*** Opening Supplied records ***
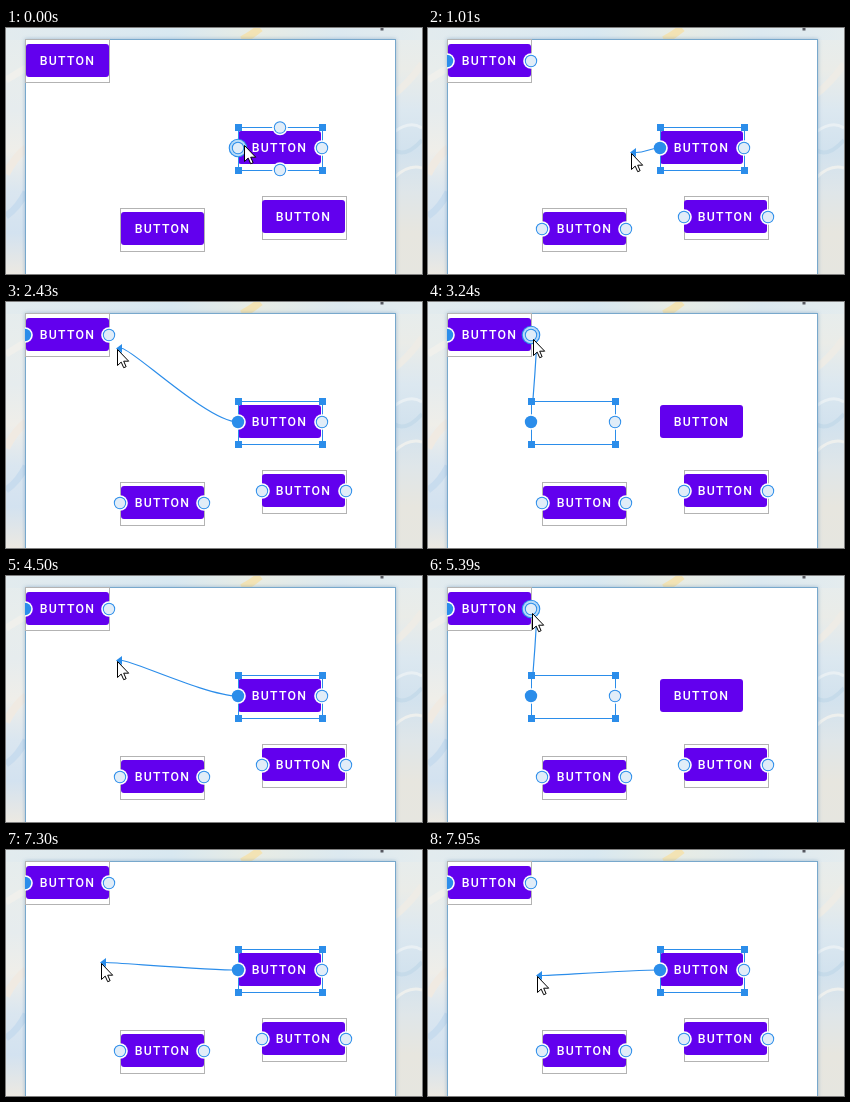
An HTML page with a canvas that plays this animation: 416x246 px, repeating every 7.99 s.

```html
<!DOCTYPE html>
<html lang="en">
<head>
<meta charset="utf-8">
<title>Constraint drag</title>
<style>
  html, body { margin: 0; width: 100%; height: 100%; overflow: hidden; }
  canvas { display: block; width: 416px; height: 246px; }
</style>
</head>
<body>
<canvas id="stage"></canvas>
<script>
const W = 416, H = 246, LOOP = 7990;
const BLUE = '#2b8dea', PURPLE = '#6200ee';
const canvas = document.getElementById('stage');
const dpr = window.devicePixelRatio || 1;
canvas.width = W * dpr;
canvas.height = H * dpr;
const ctx = canvas.getContext('2d');

// x, y: corner of the bounds; left, top: corner of the painted button
const VIEW_W = 84, VIEW_H = 43;
const first = { x: 19.5, y: 11.5, left: 20, top: 16 };
const dragged = { x: 232.5, y: 99.5, left: 232, top: 103 };
const preview = { ...dragged, x: 103.5 };
const others = [
  { x: 114.5, y: 180.5, left: 115, top: 184 },
  { x: 256.5, y: 168.5, left: 256, top: 172 }
];
const target = { x: 103, y: 33 };
const PRESS = 450;

// Pointer path: time, x, y
const path = [
  [0, 238, 117], [PRESS, 238, 117], [1010, 203, 125], [1600, 158, 104],
  [2150, 116, 54], [2430, 111, 47], [2750, 105, 37], [3450, 105, 37],
  [3800, 113, 60], [4200, 112, 82], [4500, 111, 85], [4850, 113, 74],
  [5150, 105, 37], [5450, 104, 37], [5850, 40, 43], [6240, 35, 45],
  [6500, 37, 46], [7000, 78, 96], [7500, 104, 122], [7950, 109, 126], [LOOP, 109, 126]
];

// The pointer sits on whole pixels
function pointerAt(t) {
  let i = 1;
  while (i < path.length - 1 && t > path[i][0]) i++;
  const [t0, x0, y0] = path[i - 1], [t1, x1, y1] = path[i];
  const p = Math.min(1, (t - t0) / (t1 - t0));
  const e = p * p * (3 - 2 * p);
  return { x: Math.round(x0 + (x1 - x0) * e), y: Math.round(y0 + (y1 - y0) * e) };
}

function polygon(points, fill, stroke) {
  ctx.beginPath();
  points.forEach(([x, y]) => ctx.lineTo(x, y));
  ctx.closePath();
  if (fill) { ctx.fillStyle = fill; ctx.fill(); }
  if (stroke) { ctx.strokeStyle = stroke; ctx.lineWidth = 1; ctx.stroke(); }
}

function disc(x, y, r, fill) {
  ctx.beginPath();
  ctx.arc(x, y, r, 0, Math.PI * 2);
  ctx.fillStyle = fill;
  ctx.fill();
}

function streak(x0, y0, cx, cy, x1, y1, color, width) {
  ctx.beginPath();
  ctx.moveTo(x0, y0);
  ctx.quadraticCurveTo(cx, cy, x1, y1);
  ctx.strokeStyle = color;
  ctx.lineWidth = width;
  ctx.stroke();
}

function gradientRect(x, y, w, h, dx, dy, colors) {
  const g = ctx.createLinearGradient(x, y, x + dx, y + dy);
  colors.forEach((c, i) => g.addColorStop(i / (colors.length - 1), c));
  ctx.fillStyle = g;
  ctx.fillRect(x, y, w, h);
}

function backdrop() {
  gradientRect(0, 0, 210, H, 0, H,
    ['#e4ecee', '#e8edec', '#e6ecee', '#efeee9', '#dae6f0', '#d3e2f0', '#ece9e2']);
  gradientRect(210, 0, 206, H, 0, H,
    ['#e6edee', '#eaece8', '#dce8f0', '#d2e2ee', '#dfe6e9', '#e7e6df', '#e6e6e0']);
  gradientRect(0, 0, W, 12, W, 0,
    ['#e2ebee', '#deeaf0', '#d8e8f1', '#e8ece4', '#dce9f0', '#e4ecee']);
  streak(236, 12, 246, 7, 254, 0, '#f3e3b4', 8);
  streak(0, 52, 10, 46, 20, 40, '#f0f0ec', 7);
  streak(0, 146, 8, 130, 20, 120, '#f0eae2', 8);
  streak(0, 188, 12, 180, 20, 164, '#c8dcee', 7);
  streak(388, 66, 402, 56, 416, 36, '#eeece6', 7);
  streak(388, 104, 404, 92, 416, 100, '#e9f0f4', 3);
  streak(388, 122, 400, 130, 416, 112, '#c6dbea', 4);
  streak(388, 150, 402, 136, 416, 140, '#eef0ee', 3);
  ctx.fillStyle = '#55575f';
  ctx.fillRect(374.5, 0, 3, 2.5);

  ctx.save();
  ctx.shadowColor = 'rgba(70,120,165,.45)';
  ctx.shadowBlur = 4 * dpr;
  ctx.fillStyle = '#fff';
  ctx.fillRect(19, 11, 371, H);
  ctx.restore();
  ctx.strokeStyle = '#78a8cc';
  ctx.lineWidth = 1;
  ctx.strokeRect(19.5, 11.5, 370, H);
}

function button({ left, top }) {
  ctx.beginPath();
  ctx.roundRect(left, top, 83, 33, 3);
  ctx.fillStyle = PURPLE;
  ctx.fill();
  ctx.font = '500 12.3px Roboto, sans-serif';
  ctx.letterSpacing = '1.25px';
  ctx.fillStyle = '#fff';
  ctx.fillText('BUTTON', left + 13.8, top + 21.2);
}

function bounds({ x, y }, color) {
  ctx.strokeStyle = color;
  ctx.lineWidth = 1;
  ctx.strokeRect(x, y, VIEW_W, VIEW_H);
}

function anchor(x, y, filled, hot) {
  if (hot) {
    disc(x, y, 9.3, BLUE);
    disc(x, y, 8.2, '#b9dcf8');
  } else {
    disc(x, y, 7.8, '#fff');
  }
  disc(x, y, 6.2, BLUE);
  if (!filled) disc(x, y, 5.2, '#e1edf8');
}

function sideAnchors({ x, top }, leftFilled, hotLeft, hotRight) {
  anchor(x - 0.5, top + 17, leftFilled, hotLeft);
  anchor(x + VIEW_W - 0.5, top + 17, false, hotRight);
}

function selection({ x, y }) {
  bounds({ x, y }, BLUE);
  ctx.fillStyle = BLUE;
  for (const dx of [0, VIEW_W])
    for (const dy of [0, VIEW_H]) ctx.fillRect(x + dx - 3.5, y + dy - 3.5, 7, 7);
}

function connector(tip) {
  const from = { x: 232, y: 120 };
  const end = tip.x + 6, reach = Math.max(0, from.x - end) * 0.4;
  ctx.beginPath();
  ctx.moveTo(from.x, from.y);
  ctx.bezierCurveTo(from.x - Math.min(30, reach), from.y,
    end + Math.min(10, reach), tip.y, end, tip.y);
  ctx.strokeStyle = BLUE;
  ctx.lineWidth = 1.2;
  ctx.stroke();
  polygon([[tip.x, tip.y], [end, tip.y - 4.5], [end, tip.y + 4.5]], BLUE);
}

function arrow({ x, y }) {
  ctx.save();
  ctx.translate(x + 0.5, y + 0.5);
  polygon([[0, 0], [0, 16], [3.7, 12.6], [6.2, 18.2], [8.6, 17.2], [6.2, 11.7], [11.2, 11.7]],
    '#fff', '#000');
  ctx.restore();
}

function hand({ x, y }) {
  ctx.save();
  ctx.translate(x - 1.5, y + 0.5);
  ctx.beginPath();
  ctx.moveTo(-2, 1);
  ctx.quadraticCurveTo(0, -2, 2, 1);
  ctx.lineTo(2, 7);
  ctx.quadraticCurveTo(4.5, 5, 5.5, 8);
  ctx.quadraticCurveTo(8, 6, 9, 9);
  ctx.quadraticCurveTo(11, 8, 11.5, 10.5);
  ctx.lineTo(11.5, 14);
  ctx.lineTo(9, 18.5);
  ctx.lineTo(9, 21);
  ctx.lineTo(-0.5, 21);
  ctx.lineTo(-0.5, 19);
  ctx.lineTo(-6, 12);
  ctx.quadraticCurveTo(-5.5, 9, -2, 12);
  ctx.closePath();
  ctx.fillStyle = '#fff';
  ctx.strokeStyle = '#000';
  ctx.lineWidth = 1.1;
  ctx.fill();
  ctx.stroke();
  for (const dx of [2, 5.5, 9]) streak(dx, 7.5, dx, 9, dx, 11, '#000', 1);
  ctx.restore();
}

function draw(t) {
  const pointer = pointerAt(t);
  const dragging = t >= PRESS;
  const snapped = dragging && Math.hypot(pointer.x - target.x, pointer.y - target.y) < 8;
  const over = dragging && !snapped && pointer.x < 103 && pointer.y < 54;

  ctx.setTransform(dpr, 0, 0, dpr, 0, 0);
  backdrop();
  for (const view of [first, ...others]) {
    bounds(view, '#b3b3b3');
    button(view);
  }
  if (over) {
    ctx.fillStyle = 'rgba(30,130,225,.35)';
    ctx.fillRect(first.x, first.y, VIEW_W, VIEW_H);
    bounds(first, '#8ab9e2');
  }
  if (dragging) {
    ctx.save();
    ctx.beginPath();
    ctx.rect(19, 11, 371, H);
    ctx.clip();
    sideAnchors(first, true, false, snapped);
    ctx.restore();
    others.forEach(view => sideAnchors(view));
  }

  button(dragged);
  if (snapped) {
    selection(preview);
    streak(105, 97, 107, 72, 108.5, 46, BLUE, 1.2);
    sideAnchors(preview, true);
  } else {
    selection(dragged);
    sideAnchors(dragged, dragging, !dragging);
    if (dragging) {
      connector({ x: pointer.x - 1, y: pointer.y - 0.5 });
    } else {
      anchor(274, 99.5);
      anchor(274, 142);
    }
  }
  (over ? hand : arrow)(pointer);
}

const start = performance.now();
function tick() {
  draw((performance.now() - start) % LOOP);
  requestAnimationFrame(tick);
}
tick();
</script>
</body>
</html>
```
*** Closing Supplied records ***
# What you need to do:
Out of the entries, pull every line that mentions "forEach".

# Answer below:
  points.forEach(([x, y]) => ctx.lineTo(x, y));
  colors.forEach((c, i) => g.addColorStop(i / (colors.length - 1), c));
    others.forEach(view => sideAnchors(view));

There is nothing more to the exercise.